Until four years ago, when cancer took my grandma, the Chinese side of my family, my dad’s side, spent every Thanksgiving at her house. It was always warm, heated by the oven and stove, which grandma usually had running since morning. Our family is large, but the feast she prepared was always much larger. She cooked pies, meats, vegetables, and stuffing, which however delicious, were not my main course. My sister, my cousins and I, we came for grandma’s rice and gravy.
And that’s what comes to mind when I think about Thanksgiving—not pilgrims or gratitude, or pumpkin pie. My image of Thanksgiving consists of grandma’s eleven grandchildren pouring turkey gravy over mountains of steamed white rice.
I believe in rice and gravy because I am rice and gravy. I’m half Asian, half Anglo and completely American.
My generation learned in school that culture was something to celebrate and something necessarily foreign. Nobody ever explained to me that culture is not a set of exotic garments and foods, but something everyone has.
Back then many government applications and forms had yet to acknowledge the shades of grey in between the major ethnic groups. I usually checked the “Asian” box even though I am equally white. It seemed like everyone expected me to fit inside that box and I sometimes worried that I wasn’t Asian enough, like I was pretending.
So I used to mourn what I saw as the loss of my Chinese heritage. Grandma never taught my dad to speak Cantonese; our holidays were the American ones; and we ate our family dinners with forks.
See, my grandma’s generation wasn’t taught that diversity was valuable. Her parents came to this country at a time when the central focus of American immigration policy was keeping the Chinese out. Discriminatory laws turned them into illegal immigrants. They used fake papers and adopted a fake family name in order to come here.

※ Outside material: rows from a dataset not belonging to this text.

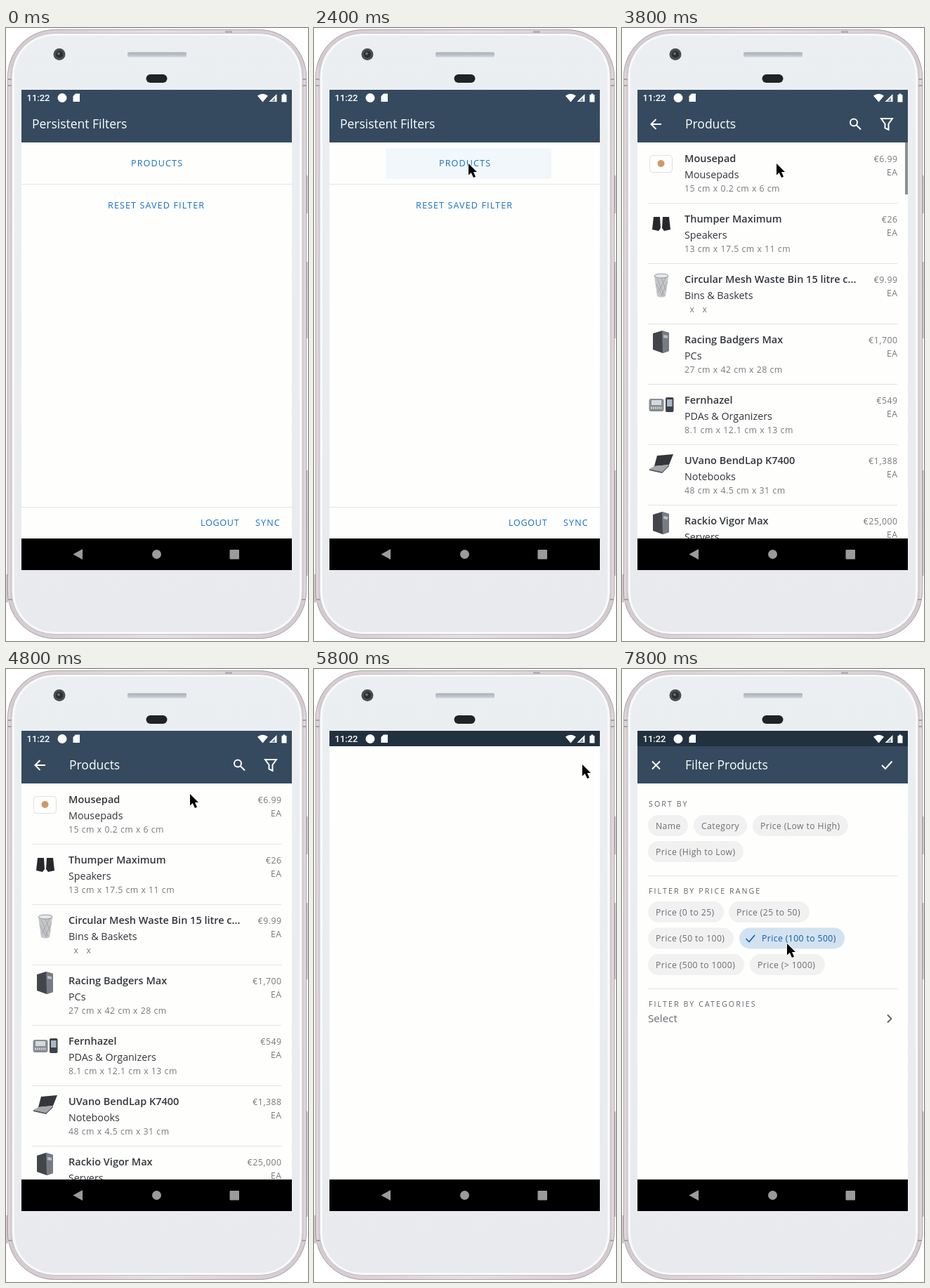
Recreate the animation shown at these times as an HTML page. Size 430x873 px, loop 8000 ms.

```html
<!DOCTYPE html>
<html lang="en">
<head>
<meta charset="utf-8">
<title>Persistent Filters</title>
<style>
html, body { margin: 0; width: 100%; height: 100%; overflow: hidden; background: #fff; }
svg { display: block; width: 100%; height: 100%; }
text { font-family: "Open Sans", "Noto Sans", sans-serif; white-space: pre; }
.clock { font: 500 13px Roboto, sans-serif; fill: #fff; }
.title { font-size: 17.5px; fill: #fff; }
.button { font-size: 12.6px; letter-spacing: 1.1px; fill: #1870c5; }
.name { font-size: 14.5px; font-weight: 600; fill: #32363a; }
.kind { font-size: 14.3px; fill: #32363a; }
.note { font-size: 12.3px; letter-spacing: .5px; fill: #77797c; }
.end { text-anchor: end; }
.head { font-size: 10.6px; letter-spacing: 2.1px; fill: #606367; }
.chip { font-size: 12.2px; letter-spacing: .42px; fill: #6a6d70; }
.select { font-size: 15.2px; fill: #6a6d70; }
.icon { fill: none; stroke: #fff; stroke-width: 2; }
</style>
</head>
<body>
<svg id="stage" viewBox="0 0 430 873">
  <defs>
    <linearGradient id="face" x2="0" y2="1">
      <stop offset="0" stop-color="#eceff2"/><stop offset="1" stop-color="#e8eaed"/>
    </linearGradient>
    <linearGradient id="metal">
      <stop offset="0" stop-color="#e9e1e4"/><stop offset=".012" stop-color="#d3cace"/>
      <stop offset=".5" stop-color="#e6dfe2"/>
      <stop offset=".988" stop-color="#d3cace"/><stop offset="1" stop-color="#e9e1e4"/>
    </linearGradient>
    <linearGradient id="grille" x2="0" y2="1">
      <stop offset="0" stop-color="#a9adb5"/><stop offset="1" stop-color="#cfd3da"/>
    </linearGradient>
    <clipPath id="screen"><path d="M22 88H407V727H22Z"/></clipPath>
  </defs>

  <g id="phone">
    <path d="M428.5 210v54M428.5 333v109M428.5 630v150M1.5 778v40" stroke="#b9b1b5" stroke-width="2"/>
    <rect x="2.5" y="2.5" width="425" height="867" rx="67" fill="url(#metal)" stroke="#a9a1a5"/>
    <path d="M3 73h7M3 82h7M420 73h7M420 82h7M312 5.500h10M3 814h7M420 814h7" stroke="#a7a0a4" stroke-width="2"/>
    <rect x="8" y="7.500" width="414" height="856" rx="61" fill="#f8f9fb" stroke="#c6bec2"/>
    <rect x="12" y="11" width="406" height="849" rx="57" fill="url(#face)"/>
    <circle cx="76" cy="37.500" r="8.500" fill="#4b4d51"/>
    <circle cx="76" cy="37.500" r="5" fill="#2b2d31"/>
    <circle cx="75" cy="36.500" r="2" fill="#667078"/>
    <rect x="173" y="34.500" width="84" height="7" rx="2" fill="url(#grille)"/>
    <rect x="199.500" y="66" width="30" height="12" rx="6" fill="#222326"/>
    <path d="M22 88H407V772H22Z" fill="#fefefd"/>
  </g>

  <g clip-path="url(#screen)">
    <path id="bar" d="M22 88H407V163H22Z" fill="#354a5f"/>
    <path id="darkStatus" d="M22 88H407V110H22Z" fill="#22313f"/>
    <text class="clock" x="29.500" y="104">11:22</text>
    <g fill="#fff">
      <circle cx="80" cy="99.500" r="6.500"/>
      <path d="M99 93.500h6v11.500h-9.500v-8zM358 96.500q7.500-5.500 15 0L365.500 105.500ZM392.500 95h2v-1.500h3v1.500h2v10.500h-7z"/>
      <path d="M385.500 94V105H374.500Z"/>
      <path d="M383 99v5.200h-5.200z" fill="#8190a0"/>
    </g>
    <g id="home"></g>
    <g id="products"></g>
    <g id="filter"></g>
  </g>

  <path d="M22 727H407V772H22Z"/>
  <g fill="#9b9b9b">
    <path d="M109 742v15L95.500 749.500Z"/><circle cx="214.500" cy="749.500" r="6.500"/>
    <rect x="318.500" y="743" width="13.500" height="13.500" rx="1"/>
  </g>

  <path id="cursor" d="M0 0V16.500L3.800 13L7 20L10 18.700L7 12H12Z" stroke="#fff" stroke-width="1.300" stroke-linejoin="round" paint-order="stroke"/>
</svg>

<script>
const $ = id => document.getElementById(id);
const text = (cls, x, y, s) => `<text class="${cls}" x="${x}" y="${y}">${s.replace(/&/g, '&amp;').replace(/>/g, '&gt;')}</text>`;
const rule = (y, from = 37, to = 392) => `<path d="M${from} ${y}.5H${to}" stroke="#e4e4e4"/>`;
const icon = d => `<path class="icon" d="${d}"/>`;

$('home').innerHTML =
  text('title', 37, 143, 'Persistent Filters') +
  '<rect id="press" x="102" y="171" width="236" height="44" rx="3"/>' +
  text('button', 178, 197, 'PRODUCTS') + rule(222, 22, 407) +
  text('button', 145, 257, 'RESET SAVED FILTER') + rule(682, 22, 407) +
  text('button" style="letter-spacing:.7px', 277, 709, 'LOGOUT') +
  text('button', 355, 709, 'SYNC');

// Thumbnails are drawn relative to the top left of their row.
const tower = `<path d="M44 14l13-4 10 3v26l-9 3-14-5z" fill="#42464b"/>
  <path d="M57 10l10 3v26l-9 3z" fill="#777c82"/><path d="M59 16l6 1v4l-6-1z" fill="#b9bec3"/>`;
const thumbs = {
  pad: `<rect x="39.500" y="18.500" width="32" height="24" rx="4" fill="#fff" stroke="#e1e1e3"/>
    <circle cx="55.500" cy="30" r="5" fill="#d39766"/>`,
  speakers: `<path d="M45 20h9l1 16-3 4-9-2zM58 20h9l2 18-9 2-3-4z" fill="#27282b"/>`,
  bin: `<path d="M46 18l4 29q6 3 12 0l4-29z" fill="#c4c6c8"/>
    <path d="M50 22l10 24M56 21l7 18M62 21l-11 21M65 26l-9 20M48 29l10 18" stroke="#a5a8ab"/>
    <ellipse cx="56" cy="18" rx="10" ry="3" fill="#e7e8e9" stroke="#95989b"/>`,
  tower,
  handhelds: `<rect x="38.500" y="21" width="21" height="18" rx="3" fill="#888d92"/>
    <path d="M42 23h14v7h-14z" fill="#d5dae0"/><path d="M41 34h16" stroke="#d0d2d5" stroke-width="3" stroke-dasharray="2 1"/>
    <rect x="62" y="19" width="11.500" height="21" rx="2" fill="#3e4349"/><path d="M64 22h7.500v10h-7.500z" fill="#a9b8c5"/>`,
  laptop: `<path d="M50 16l23-2-6 15-21 2z" fill="#33363b"/>
    <path d="M46 31l21-2-10 10-18-4z" fill="#a3a7ac"/><path d="M39 35l18 4 10-10v2l-10 10-18-4z" fill="#55595e"/>`
};
const items = [
  ['pad', 'Mousepad', 'Mousepads', '15 cm x 0.2 cm x 6 cm', '€6.99'],
  ['speakers', 'Thumper Maximum', 'Speakers', '13 cm x 17.5 cm x 11 cm', '€26'],
  ['bin', 'Circular Mesh Waste Bin 15 litre c...', 'Bins & Baskets', '  x   x', '€9.99'],
  ['tower', 'Racing Badgers Max', 'PCs', '27 cm x 42 cm x 28 cm', '€1,700'],
  ['handhelds', 'Fernhazel', 'PDAs & Organizers', '8.1 cm x 12.1 cm x 13 cm', '€549'],
  ['laptop', 'UVano BendLap K7400', 'Notebooks', '48 cm x 4.5 cm x 31 cm', '€1,388'],
  ['tower', 'Rackio Vigor Max', 'Servers', '', '€25,000']
];
const row = ([thumb, name, kind, size, price], i) => `<g transform="translate(0 ${163 + 86 * i})">` +
  thumbs[thumb] + text('name', 89, 28, name) + text('kind', 89, 50.5, kind) + text('note', 89, 70, size) +
  text('note end', 392.5, 27.5, price) + text('note end', 392.5, 46.5, 'EA') + rule(86) + '</g>';

$('products').innerHTML =
  '<circle id="hover" cx="377" cy="137" r="16.500" fill="#2c3e50"/>' +
  icon('M56 137H42M48.500 130L41.500 137L48.500 144') + text('title', 90, 143, 'Products') +
  icon('M334 138.500L340 144.500') + '<circle class="icon" cx="330" cy="134.500" r="5"/>' +
  icon('M369 129H385L379.500 136.500V145L374.500 142.500V136.500Z') +
  `<g id="list">${items.map(row).join('')}
    <path id="scroll" d="M403 163h4v74h-4z" fill="#8d8e90"/></g>`;

const chip = (x, y, right, label) =>
  `<rect x="${x}" y="${y - 15}" width="${right - x}" height="30" rx="15" fill="#f1f1f2"/>` + text('chip', x + 11, y + 4.5, label);

$('filter').innerHTML =
  icon('M43 131.500L54 142.500M54 131.500L43 142.500') + text('title', 90, 143, 'Filter Products') +
  icon('M370 137L375 142L384.500 131.500') +
  text('head', 38, 196, 'SORT BY') +
  chip(37, 223, 94, 'Name') + chip(102, 223, 178, 'Category') + chip(186, 223, 322, 'Price (Low to High)') +
  chip(37, 260, 173, 'Price (High to Low)') + rule(294) +
  text('head', 38, 319.5, 'FILTER BY PRICE RANGE') +
  chip(37, 346, 145, 'Price (0 to 25)') + chip(152, 346, 267, 'Price (25 to 50)') +
  chip(37, 383.5, 159, 'Price (50 to 100)') +
  `<g id="plain">${chip(167, 383.5, 297, 'Price (100 to 500)')}</g>
   <g id="chosen"><rect x="167" y="368.500" width="150" height="30" rx="15" fill="#d3e2f1"/>
   <path d="M176.500 384L181 388.500L189 379" fill="none" stroke="#0f5cab" stroke-width="1.600"/>
   <text class="chip" x="199" y="388" style="fill:#0f5cab">Price (100 to 500)</text></g>` +
  chip(37, 421, 174, 'Price (500 to 1000)') + chip(182, 421, 289, 'Price (> 1000)') + rule(455) +
  text('head', 38, 480.5, 'FILTER BY CATEGORIES') + text('select', 37, 503, 'Select') +
  '<path d="M378 492.500L383.500 498L378 503.500" fill="none" stroke="#5d6063" stroke-width="1.800"/>';

// Cursor path: time, x, y
const path = [
  [1600, 400, 420], [2200, 220, 193], [4600, 220, 193], [5200, 382, 136],
  [6400, 382, 136], [6600, 355, 306], [7000, 235, 391], [8000, 235, 391]
];
function cursorAt(t) {
  const i = Math.max(1, path.findIndex(p => p[0] >= t));
  const [t0, x0, y0] = path[i - 1], [t1, x1, y1] = path[i];
  const k = Math.max(0, (t - t0) / (t1 - t0)), ease = k * k * (3 - 2 * k);
  return [x0 + (x1 - x0) * ease, y0 + (y1 - y0) * ease];
}

const show = (id, on) => { $(id).style.display = on ? '' : 'none'; };
const LOOP = 8000, STEP = 200;

function draw(t) {
  show('home', t < 2800);
  show('products', t >= 2800 && t < 5800);
  show('list', t >= 3000);
  show('bar', t < 5800 || t >= 6000);
  show('darkStatus', t >= 5800);
  show('filter', t >= 6000);
  show('press', t >= 2200);
  $('press').setAttribute('fill', t < 2600 ? '#f2f7fc' : '#dce9f6');
  show('hover', t >= 5200);
  $('scroll').style.opacity = Math.min(1, Math.max(0, (4400 - t) / 400));
  show('plain', t < 7600);
  show('chosen', t >= 7600);
  show('cursor', t >= 1600);
  $('cursor').setAttribute('transform', `translate(${cursorAt(t).map(Math.round)})`);
}

const start = performance.now();
function tick(now) {
  const t = Math.max(0, now - start) % LOOP;
  draw(Math.floor(t / STEP) * STEP);
  requestAnimationFrame(tick);
}
draw(0);
requestAnimationFrame(tick);
</script>
</body>
</html>
```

Until 1943, the United States would not allow Asians to become naturalized citizens. Many parts of Phoenix, where my grandma grew up and where I was raised, were designated off-limits to Chinese people before World War II. And interracial marriage remained illegal in Arizona until my dad was a teenager. Needless to say, my grandma was encouraged to downplay, not preserve her Chinese culture.
Which is why I’ve come to be proud of my mixed identity. My very existence is a mark of progress and a symbol of my country — a collage of people with roots all over the planet, who, though not without strife, form something new and strong together.
The now-common phrase “long time no see” came from the literal translation of a Chinese expression into English. To me, rice and gravy is a similar type of translation. It’s a delightful piece of culture that arises only at that point where immigrants braid their past into the American story. And that’s what my family celebrates with rice and gravy for Thanksgiving.